Experimental design

Good experiments are build upon good experiment design. Before you start experimenting, walk by the topics below.

Intended for: BSc, MSc, PhD

1. Choose test environments (unless your work is fully theoretical).  

Take this step seriously, because once you start working on an environment it will take quite some time to get results, and this time should be worth it. In general, you want the environment to be:

2. Choose baselines. 

When you experiment with you new method, you want to find out whether it works better than alternative available approaches (a 'baseline'). 

3. Choose your evaluation criteria. 

Although the evaluation criterion is often straightforward, do not forget to think about it in advance (or your experiments will be worthless). 

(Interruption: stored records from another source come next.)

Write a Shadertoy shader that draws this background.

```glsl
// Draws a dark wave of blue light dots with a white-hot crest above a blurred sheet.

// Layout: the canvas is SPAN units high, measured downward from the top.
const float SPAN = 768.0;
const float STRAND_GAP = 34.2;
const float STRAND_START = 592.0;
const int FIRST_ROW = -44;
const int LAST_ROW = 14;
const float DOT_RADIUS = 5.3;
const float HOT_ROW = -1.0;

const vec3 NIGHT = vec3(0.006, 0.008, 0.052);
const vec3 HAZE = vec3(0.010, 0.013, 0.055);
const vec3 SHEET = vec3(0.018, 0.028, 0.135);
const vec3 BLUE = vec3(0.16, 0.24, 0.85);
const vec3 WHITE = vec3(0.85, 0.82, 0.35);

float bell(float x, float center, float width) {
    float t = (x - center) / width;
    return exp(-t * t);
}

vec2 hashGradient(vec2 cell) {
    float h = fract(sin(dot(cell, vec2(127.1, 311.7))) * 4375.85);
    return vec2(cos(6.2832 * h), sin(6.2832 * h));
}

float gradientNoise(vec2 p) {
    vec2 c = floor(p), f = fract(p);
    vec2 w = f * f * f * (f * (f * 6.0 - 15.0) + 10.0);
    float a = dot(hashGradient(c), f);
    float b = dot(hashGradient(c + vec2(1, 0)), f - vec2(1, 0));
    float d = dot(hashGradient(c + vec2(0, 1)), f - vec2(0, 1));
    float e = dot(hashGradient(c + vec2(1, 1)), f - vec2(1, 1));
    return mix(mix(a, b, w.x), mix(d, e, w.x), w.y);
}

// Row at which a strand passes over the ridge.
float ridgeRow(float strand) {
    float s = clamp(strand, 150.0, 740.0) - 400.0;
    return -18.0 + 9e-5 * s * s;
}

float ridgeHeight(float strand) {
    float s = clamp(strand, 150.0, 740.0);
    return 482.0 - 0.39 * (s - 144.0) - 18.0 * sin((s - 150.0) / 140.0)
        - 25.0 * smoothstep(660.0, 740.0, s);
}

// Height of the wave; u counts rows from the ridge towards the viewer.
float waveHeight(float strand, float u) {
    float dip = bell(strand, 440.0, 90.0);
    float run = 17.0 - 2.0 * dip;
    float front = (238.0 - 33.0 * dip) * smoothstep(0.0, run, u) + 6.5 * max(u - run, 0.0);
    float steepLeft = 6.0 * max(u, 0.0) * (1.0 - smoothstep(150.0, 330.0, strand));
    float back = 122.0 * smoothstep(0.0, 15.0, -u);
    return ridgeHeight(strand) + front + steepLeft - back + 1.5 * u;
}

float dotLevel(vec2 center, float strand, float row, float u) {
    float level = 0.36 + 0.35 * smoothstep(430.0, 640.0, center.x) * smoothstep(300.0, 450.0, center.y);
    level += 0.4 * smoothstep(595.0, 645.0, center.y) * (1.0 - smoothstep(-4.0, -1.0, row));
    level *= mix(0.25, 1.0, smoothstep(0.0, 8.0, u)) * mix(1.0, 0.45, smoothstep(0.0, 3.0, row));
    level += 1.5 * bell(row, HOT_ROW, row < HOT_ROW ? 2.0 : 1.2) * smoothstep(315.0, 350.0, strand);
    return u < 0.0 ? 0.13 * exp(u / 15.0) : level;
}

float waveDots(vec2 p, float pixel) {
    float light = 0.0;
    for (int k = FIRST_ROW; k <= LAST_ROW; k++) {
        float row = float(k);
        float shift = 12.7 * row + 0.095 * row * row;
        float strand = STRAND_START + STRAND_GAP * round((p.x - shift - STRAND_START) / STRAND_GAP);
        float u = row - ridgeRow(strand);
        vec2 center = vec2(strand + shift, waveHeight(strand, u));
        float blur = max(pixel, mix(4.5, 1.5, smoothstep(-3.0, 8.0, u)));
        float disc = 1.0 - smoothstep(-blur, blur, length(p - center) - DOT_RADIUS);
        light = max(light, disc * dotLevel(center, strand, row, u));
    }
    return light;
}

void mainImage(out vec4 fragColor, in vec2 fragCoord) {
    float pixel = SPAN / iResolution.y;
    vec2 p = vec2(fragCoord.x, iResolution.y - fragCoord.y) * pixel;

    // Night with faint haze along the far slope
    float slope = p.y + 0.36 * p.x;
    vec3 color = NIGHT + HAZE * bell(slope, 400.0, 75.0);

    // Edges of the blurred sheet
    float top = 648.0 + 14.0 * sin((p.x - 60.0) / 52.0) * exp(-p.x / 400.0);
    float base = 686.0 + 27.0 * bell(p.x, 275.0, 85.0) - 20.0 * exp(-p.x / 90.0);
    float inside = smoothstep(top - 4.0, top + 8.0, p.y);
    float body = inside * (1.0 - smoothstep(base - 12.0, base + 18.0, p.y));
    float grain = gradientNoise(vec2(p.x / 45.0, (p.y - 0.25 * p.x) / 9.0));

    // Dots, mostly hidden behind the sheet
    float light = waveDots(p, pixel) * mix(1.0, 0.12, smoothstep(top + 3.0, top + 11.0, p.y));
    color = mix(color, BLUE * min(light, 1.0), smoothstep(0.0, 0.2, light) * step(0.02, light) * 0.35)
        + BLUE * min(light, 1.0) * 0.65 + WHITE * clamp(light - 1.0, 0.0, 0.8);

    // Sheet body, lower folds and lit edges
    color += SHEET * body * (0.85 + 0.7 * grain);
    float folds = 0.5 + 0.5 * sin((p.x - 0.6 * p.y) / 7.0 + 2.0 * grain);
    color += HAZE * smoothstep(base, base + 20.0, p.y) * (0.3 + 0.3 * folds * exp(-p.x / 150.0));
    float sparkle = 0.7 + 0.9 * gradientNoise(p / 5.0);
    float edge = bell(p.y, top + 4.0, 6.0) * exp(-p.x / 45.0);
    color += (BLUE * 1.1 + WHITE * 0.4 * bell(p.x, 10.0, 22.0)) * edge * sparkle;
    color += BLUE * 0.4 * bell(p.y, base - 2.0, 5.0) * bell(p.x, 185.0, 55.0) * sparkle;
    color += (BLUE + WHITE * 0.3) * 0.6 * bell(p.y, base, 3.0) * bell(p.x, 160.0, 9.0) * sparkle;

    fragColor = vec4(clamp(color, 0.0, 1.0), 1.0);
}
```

4. Keep comparisons fair. 

Make sure to keep the comparison between methods fair. This is very important, and (unfortunately) very often ignored. 

5. Decide how to challenge your method (optional). 

Apart from comparing your method to other approaches (baseline), you also want to figure out how your method works. Two types of questions/approaches are common: 

TO DO: Type of experiment: proof of concept, insight, comparison. 

6. Choose your visualizations. 

A final crucial consideration is how you will visualize your experiments. Think about this in advance, because you will have to log the right data! (Although often new ideas about visualization come up during your experimentation cycles.)